_Information:_
= Beginning of Section =
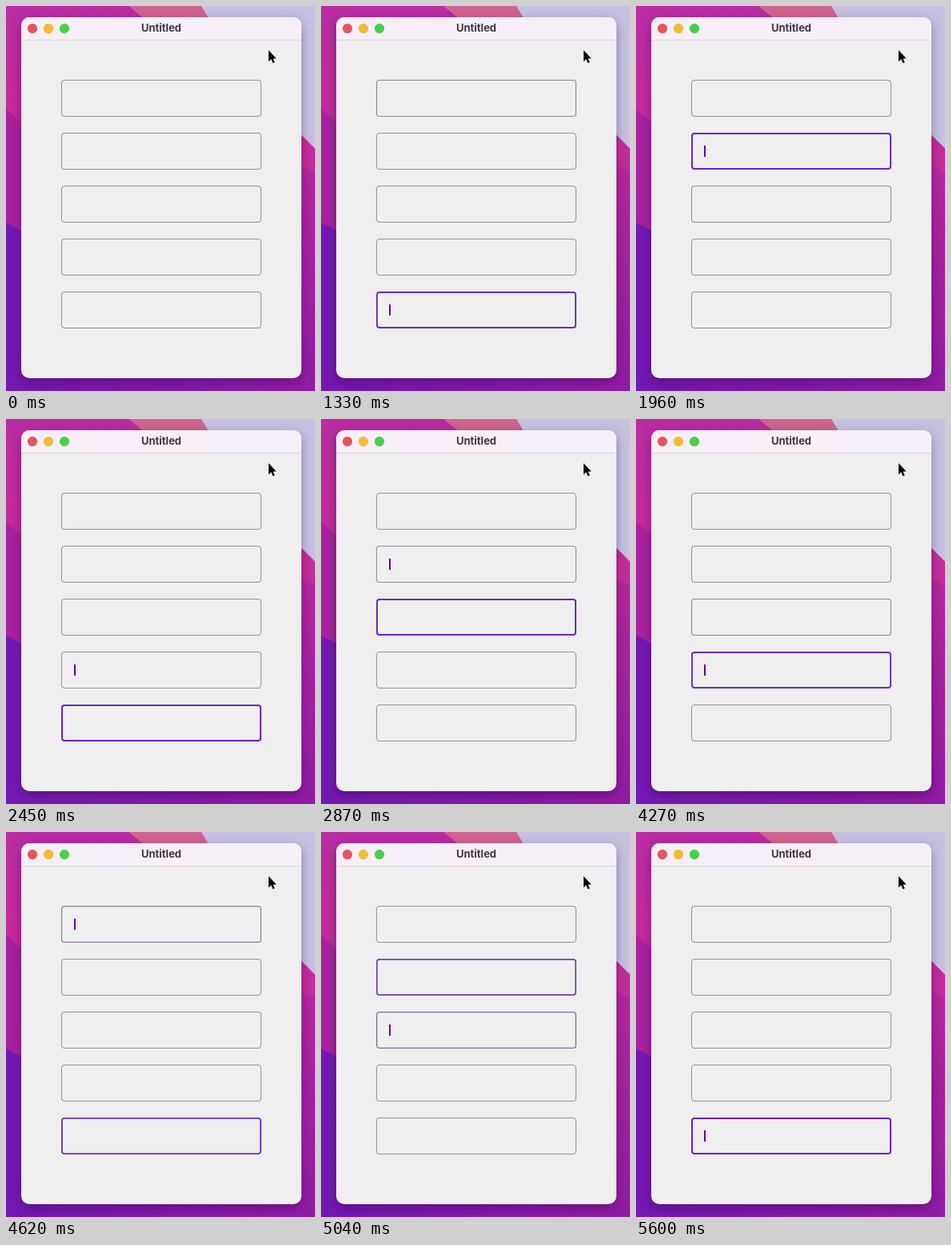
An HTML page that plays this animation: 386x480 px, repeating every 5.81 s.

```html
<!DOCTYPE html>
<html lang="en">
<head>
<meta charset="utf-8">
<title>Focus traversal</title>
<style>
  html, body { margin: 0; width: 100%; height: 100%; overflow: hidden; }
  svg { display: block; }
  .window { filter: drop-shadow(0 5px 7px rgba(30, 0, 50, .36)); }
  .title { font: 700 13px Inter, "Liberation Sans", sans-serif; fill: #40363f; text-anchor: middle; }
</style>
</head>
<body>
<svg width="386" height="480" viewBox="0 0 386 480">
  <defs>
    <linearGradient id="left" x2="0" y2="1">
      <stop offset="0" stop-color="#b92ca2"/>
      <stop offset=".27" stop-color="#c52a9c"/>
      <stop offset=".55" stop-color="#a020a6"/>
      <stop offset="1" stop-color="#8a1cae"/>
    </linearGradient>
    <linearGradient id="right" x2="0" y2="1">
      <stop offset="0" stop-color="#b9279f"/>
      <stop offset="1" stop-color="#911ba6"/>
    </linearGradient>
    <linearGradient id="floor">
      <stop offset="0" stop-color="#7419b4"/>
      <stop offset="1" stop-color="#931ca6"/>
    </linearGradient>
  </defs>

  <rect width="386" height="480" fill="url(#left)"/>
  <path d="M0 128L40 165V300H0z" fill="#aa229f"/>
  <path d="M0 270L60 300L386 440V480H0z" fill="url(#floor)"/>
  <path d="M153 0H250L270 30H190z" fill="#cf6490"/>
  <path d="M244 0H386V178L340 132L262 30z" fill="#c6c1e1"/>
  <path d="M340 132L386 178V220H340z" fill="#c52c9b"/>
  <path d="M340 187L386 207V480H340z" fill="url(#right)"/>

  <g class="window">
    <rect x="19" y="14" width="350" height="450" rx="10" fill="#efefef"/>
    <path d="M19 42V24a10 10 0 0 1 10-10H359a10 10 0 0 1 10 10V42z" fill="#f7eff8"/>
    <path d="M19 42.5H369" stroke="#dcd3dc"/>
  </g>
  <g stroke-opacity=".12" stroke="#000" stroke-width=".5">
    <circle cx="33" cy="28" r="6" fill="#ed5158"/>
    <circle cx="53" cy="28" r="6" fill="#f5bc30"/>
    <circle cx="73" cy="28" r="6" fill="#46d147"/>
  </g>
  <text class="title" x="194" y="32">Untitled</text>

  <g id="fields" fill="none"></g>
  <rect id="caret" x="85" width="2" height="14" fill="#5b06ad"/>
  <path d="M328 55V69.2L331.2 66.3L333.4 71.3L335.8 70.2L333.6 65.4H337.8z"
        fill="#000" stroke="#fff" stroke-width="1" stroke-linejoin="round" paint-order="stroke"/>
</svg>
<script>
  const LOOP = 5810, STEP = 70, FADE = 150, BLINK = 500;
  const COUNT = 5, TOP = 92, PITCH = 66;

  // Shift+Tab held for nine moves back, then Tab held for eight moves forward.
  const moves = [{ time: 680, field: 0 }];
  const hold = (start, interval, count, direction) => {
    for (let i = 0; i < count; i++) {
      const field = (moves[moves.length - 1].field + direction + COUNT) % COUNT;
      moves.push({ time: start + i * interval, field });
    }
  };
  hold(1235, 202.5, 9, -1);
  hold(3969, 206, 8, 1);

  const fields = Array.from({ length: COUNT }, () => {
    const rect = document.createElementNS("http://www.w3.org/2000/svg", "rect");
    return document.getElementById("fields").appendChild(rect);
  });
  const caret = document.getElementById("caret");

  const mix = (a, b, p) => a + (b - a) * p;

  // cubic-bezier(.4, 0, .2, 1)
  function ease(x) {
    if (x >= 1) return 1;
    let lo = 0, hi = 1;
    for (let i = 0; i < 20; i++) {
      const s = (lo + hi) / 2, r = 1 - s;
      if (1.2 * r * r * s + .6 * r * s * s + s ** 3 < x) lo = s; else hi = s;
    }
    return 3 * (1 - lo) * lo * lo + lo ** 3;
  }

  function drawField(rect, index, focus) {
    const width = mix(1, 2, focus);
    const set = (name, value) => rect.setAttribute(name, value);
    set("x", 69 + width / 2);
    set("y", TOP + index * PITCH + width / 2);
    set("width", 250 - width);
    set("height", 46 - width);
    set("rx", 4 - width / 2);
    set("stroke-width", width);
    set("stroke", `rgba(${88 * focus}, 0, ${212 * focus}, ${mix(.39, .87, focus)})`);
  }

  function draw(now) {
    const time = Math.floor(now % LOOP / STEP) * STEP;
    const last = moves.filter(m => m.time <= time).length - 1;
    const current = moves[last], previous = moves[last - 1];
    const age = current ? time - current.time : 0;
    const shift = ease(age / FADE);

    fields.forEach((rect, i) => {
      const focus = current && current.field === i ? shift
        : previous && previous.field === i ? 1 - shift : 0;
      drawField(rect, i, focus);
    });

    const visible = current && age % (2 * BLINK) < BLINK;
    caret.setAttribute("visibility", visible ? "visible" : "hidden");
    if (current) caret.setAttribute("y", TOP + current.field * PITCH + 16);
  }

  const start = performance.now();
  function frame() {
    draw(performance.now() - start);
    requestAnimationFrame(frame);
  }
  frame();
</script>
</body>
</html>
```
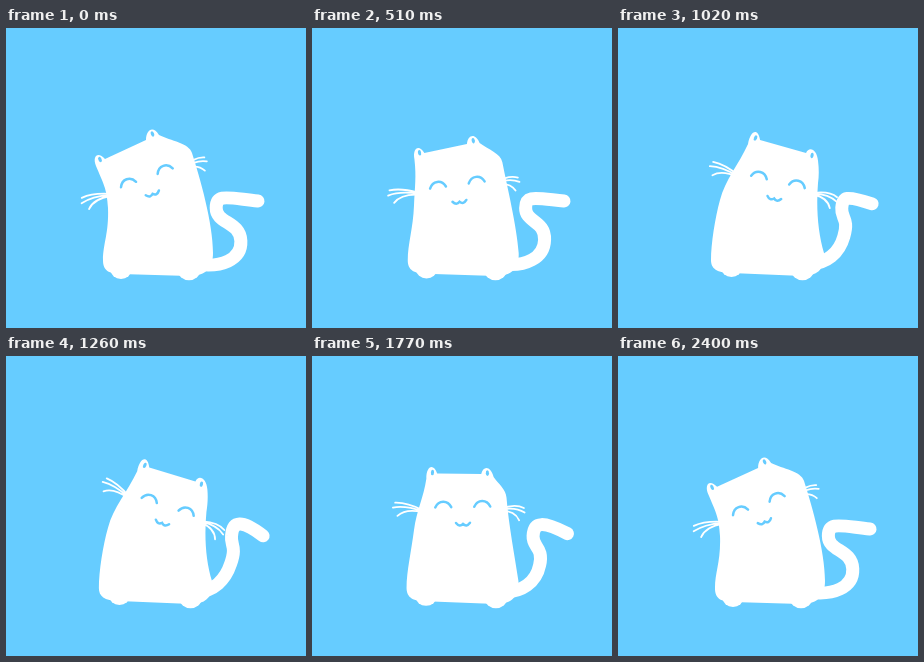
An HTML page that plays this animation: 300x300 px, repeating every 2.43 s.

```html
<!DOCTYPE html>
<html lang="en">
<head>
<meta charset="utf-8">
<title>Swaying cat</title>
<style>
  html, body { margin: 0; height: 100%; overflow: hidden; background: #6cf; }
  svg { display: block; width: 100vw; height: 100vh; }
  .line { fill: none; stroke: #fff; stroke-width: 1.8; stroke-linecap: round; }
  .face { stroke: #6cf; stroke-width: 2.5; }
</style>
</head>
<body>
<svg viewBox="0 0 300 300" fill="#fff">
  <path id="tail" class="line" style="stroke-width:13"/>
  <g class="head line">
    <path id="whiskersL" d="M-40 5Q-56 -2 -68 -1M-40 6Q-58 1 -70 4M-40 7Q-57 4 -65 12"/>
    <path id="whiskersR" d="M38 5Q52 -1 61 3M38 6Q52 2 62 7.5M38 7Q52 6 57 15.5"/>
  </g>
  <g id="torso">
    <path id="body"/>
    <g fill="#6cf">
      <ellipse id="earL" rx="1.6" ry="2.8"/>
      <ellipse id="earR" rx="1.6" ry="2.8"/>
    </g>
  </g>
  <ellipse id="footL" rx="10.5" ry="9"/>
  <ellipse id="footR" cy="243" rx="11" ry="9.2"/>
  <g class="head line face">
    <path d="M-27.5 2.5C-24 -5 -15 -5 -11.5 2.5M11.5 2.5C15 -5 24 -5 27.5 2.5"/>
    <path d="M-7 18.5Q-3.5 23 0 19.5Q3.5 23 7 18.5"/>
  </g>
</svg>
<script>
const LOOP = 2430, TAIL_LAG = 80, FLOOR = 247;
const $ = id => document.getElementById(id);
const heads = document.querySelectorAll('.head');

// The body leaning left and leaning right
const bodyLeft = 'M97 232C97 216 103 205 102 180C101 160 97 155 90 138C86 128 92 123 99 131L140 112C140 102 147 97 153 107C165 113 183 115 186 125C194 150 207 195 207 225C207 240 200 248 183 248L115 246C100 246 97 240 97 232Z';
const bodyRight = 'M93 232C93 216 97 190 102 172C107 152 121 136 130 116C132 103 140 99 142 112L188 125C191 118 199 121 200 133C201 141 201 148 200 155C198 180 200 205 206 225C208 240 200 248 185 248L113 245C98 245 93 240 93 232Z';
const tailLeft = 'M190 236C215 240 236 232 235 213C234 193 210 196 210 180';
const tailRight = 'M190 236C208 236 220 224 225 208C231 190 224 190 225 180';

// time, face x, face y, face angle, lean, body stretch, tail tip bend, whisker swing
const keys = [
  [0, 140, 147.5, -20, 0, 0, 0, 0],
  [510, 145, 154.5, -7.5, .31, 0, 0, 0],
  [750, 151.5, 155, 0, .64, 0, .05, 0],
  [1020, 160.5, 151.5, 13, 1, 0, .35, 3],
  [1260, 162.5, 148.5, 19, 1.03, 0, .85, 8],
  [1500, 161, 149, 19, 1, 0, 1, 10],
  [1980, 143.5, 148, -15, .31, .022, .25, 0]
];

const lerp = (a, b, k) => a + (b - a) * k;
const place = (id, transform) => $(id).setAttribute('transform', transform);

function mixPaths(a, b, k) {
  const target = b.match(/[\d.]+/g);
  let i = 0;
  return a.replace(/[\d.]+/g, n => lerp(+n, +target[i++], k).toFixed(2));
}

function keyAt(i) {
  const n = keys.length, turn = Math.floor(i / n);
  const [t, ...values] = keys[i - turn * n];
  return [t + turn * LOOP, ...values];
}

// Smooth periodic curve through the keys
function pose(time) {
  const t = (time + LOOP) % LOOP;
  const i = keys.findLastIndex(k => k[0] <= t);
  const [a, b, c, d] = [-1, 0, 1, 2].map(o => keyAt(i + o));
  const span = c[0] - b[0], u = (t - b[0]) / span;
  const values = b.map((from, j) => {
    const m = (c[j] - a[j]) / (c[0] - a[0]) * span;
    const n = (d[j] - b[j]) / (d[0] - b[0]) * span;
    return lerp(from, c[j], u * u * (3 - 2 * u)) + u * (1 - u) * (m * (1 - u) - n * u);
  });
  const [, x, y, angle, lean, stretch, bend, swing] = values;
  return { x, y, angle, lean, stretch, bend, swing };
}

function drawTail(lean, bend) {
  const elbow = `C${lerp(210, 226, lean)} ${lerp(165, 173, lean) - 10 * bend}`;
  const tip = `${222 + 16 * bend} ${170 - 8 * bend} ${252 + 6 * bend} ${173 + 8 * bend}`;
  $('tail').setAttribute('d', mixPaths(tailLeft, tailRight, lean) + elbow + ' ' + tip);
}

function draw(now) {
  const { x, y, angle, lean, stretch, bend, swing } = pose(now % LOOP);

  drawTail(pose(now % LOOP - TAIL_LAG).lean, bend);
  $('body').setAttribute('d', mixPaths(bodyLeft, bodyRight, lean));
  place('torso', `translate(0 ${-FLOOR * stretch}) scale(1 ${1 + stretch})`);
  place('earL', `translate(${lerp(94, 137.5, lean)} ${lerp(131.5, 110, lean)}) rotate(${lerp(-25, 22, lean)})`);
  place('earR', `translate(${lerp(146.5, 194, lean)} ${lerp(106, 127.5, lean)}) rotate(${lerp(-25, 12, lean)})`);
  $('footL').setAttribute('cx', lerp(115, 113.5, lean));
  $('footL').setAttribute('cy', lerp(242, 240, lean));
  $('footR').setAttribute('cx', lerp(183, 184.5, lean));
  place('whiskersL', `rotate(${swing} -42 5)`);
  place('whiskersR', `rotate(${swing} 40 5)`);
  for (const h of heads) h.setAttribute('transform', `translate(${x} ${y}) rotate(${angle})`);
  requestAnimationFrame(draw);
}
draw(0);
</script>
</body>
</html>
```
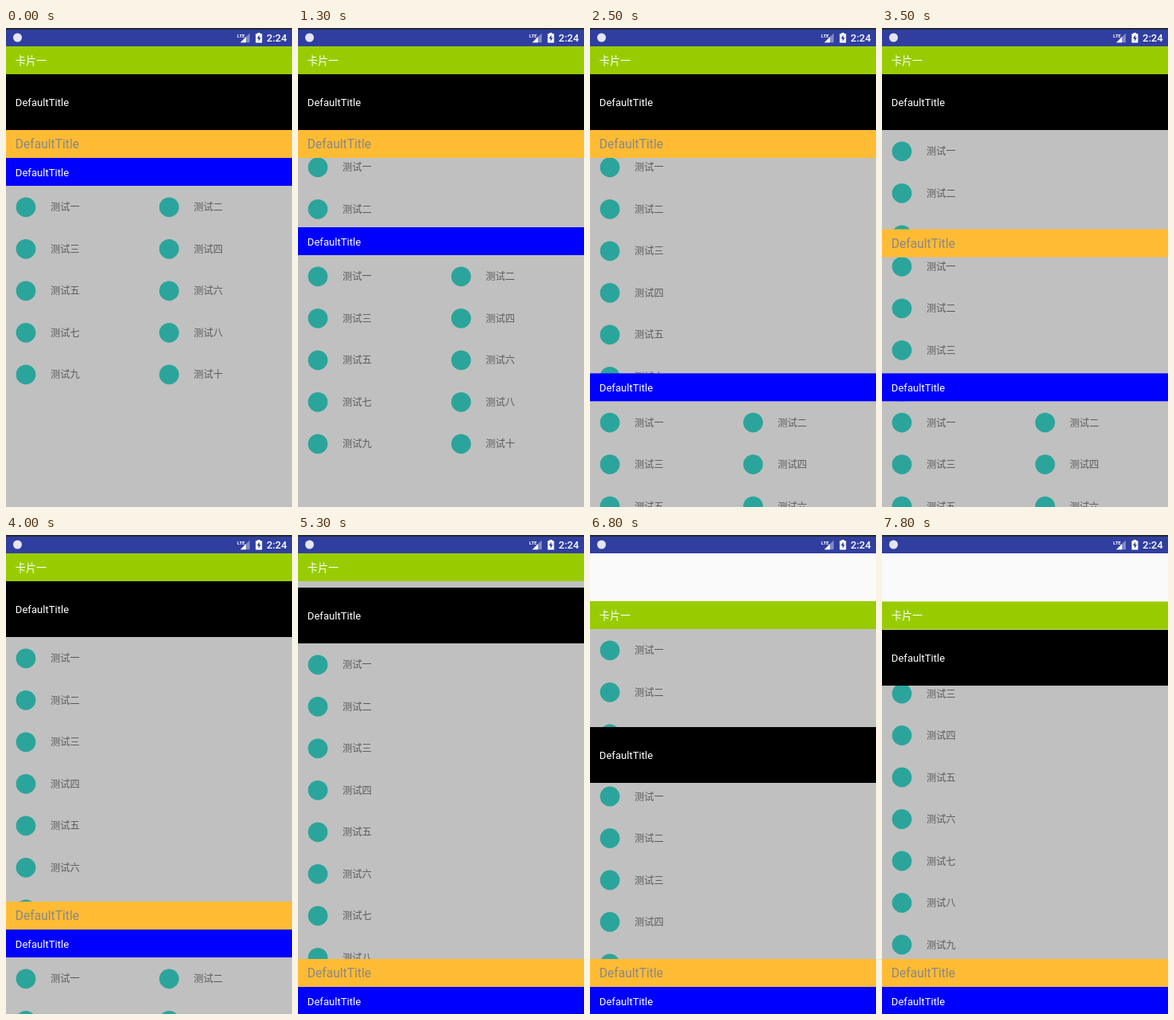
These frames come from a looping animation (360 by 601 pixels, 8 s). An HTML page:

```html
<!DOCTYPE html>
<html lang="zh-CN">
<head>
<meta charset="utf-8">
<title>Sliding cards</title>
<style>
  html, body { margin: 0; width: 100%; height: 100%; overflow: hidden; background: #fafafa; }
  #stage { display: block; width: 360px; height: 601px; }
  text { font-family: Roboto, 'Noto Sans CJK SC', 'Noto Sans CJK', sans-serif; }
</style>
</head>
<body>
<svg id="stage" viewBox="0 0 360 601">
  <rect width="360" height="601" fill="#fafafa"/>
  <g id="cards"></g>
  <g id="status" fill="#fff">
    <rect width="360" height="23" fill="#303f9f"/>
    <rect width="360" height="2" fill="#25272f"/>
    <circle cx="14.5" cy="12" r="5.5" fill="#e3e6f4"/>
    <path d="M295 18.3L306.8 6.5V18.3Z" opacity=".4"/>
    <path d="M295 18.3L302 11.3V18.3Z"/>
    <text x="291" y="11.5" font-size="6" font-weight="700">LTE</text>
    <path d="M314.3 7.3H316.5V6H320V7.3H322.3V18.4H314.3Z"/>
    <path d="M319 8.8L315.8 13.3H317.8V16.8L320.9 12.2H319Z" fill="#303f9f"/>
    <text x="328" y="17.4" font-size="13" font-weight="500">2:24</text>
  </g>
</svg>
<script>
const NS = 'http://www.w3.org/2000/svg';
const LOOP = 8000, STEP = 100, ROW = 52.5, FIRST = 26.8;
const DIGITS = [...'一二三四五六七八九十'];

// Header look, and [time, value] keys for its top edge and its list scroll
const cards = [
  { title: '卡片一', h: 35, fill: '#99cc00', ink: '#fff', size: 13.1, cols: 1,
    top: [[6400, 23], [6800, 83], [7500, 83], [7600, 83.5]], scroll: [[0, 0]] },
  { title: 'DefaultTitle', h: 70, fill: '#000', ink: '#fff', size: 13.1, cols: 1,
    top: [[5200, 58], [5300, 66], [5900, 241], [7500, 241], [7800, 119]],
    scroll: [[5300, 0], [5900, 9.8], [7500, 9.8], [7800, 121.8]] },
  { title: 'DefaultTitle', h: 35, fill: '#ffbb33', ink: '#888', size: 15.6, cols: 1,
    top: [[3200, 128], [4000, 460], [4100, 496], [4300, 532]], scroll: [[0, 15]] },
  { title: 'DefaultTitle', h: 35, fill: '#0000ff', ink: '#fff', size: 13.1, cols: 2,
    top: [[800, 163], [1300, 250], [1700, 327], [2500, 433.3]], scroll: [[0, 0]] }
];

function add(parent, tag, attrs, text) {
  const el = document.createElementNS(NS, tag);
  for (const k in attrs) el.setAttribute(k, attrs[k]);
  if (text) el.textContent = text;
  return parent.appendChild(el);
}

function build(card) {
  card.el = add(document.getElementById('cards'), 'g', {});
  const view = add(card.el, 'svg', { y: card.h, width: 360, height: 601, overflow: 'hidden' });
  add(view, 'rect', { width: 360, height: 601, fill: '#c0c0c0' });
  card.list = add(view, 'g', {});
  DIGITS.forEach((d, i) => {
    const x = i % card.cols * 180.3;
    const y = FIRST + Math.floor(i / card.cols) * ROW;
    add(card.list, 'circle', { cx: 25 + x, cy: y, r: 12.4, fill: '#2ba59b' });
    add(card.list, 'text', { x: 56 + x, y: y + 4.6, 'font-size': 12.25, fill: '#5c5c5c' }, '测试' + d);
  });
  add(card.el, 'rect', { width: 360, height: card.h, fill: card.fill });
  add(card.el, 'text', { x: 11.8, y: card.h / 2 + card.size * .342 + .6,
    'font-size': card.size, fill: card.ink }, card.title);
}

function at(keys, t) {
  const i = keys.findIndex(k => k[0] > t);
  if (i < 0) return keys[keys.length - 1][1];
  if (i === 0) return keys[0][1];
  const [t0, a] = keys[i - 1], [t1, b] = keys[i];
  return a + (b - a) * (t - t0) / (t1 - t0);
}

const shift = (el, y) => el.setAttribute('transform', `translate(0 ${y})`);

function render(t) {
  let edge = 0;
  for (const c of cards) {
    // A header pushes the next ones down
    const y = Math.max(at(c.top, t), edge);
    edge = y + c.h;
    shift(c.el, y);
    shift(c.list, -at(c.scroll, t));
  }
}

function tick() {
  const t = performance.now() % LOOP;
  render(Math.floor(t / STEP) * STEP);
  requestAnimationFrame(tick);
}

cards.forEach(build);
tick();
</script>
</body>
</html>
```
= End of Section =
_Task to complete:_ Please report every line among the entries that includes "lerp".

_Reply:_
const lerp = (a, b, k) => a + (b - a) * k;
  return a.replace(/[\d.]+/g, n => lerp(+n, +target[i++], k).toFixed(2));
    return lerp(from, c[j], u * u * (3 - 2 * u)) + u * (1 - u) * (m * (1 - u) - n * u);
  const elbow = `C${lerp(210, 226, lean)} ${lerp(165, 173, lean) - 10 * bend}`;
  place('earL', `translate(${lerp(94, 137.5, lean)} ${lerp(131.5, 110, lean)}) rotate(${lerp(-25, 22, lean)})`);
  place('earR', `translate(${lerp(146.5, 194, lean)} ${lerp(106, 127.5, lean)}) rotate(${lerp(-25, 12, lean)})`);
  $('footL').setAttribute('cx', lerp(115, 113.5, lean));
  $('footL').setAttribute('cy', lerp(242, 240, lean));
  $('footR').setAttribute('cx', lerp(183, 184.5, lean));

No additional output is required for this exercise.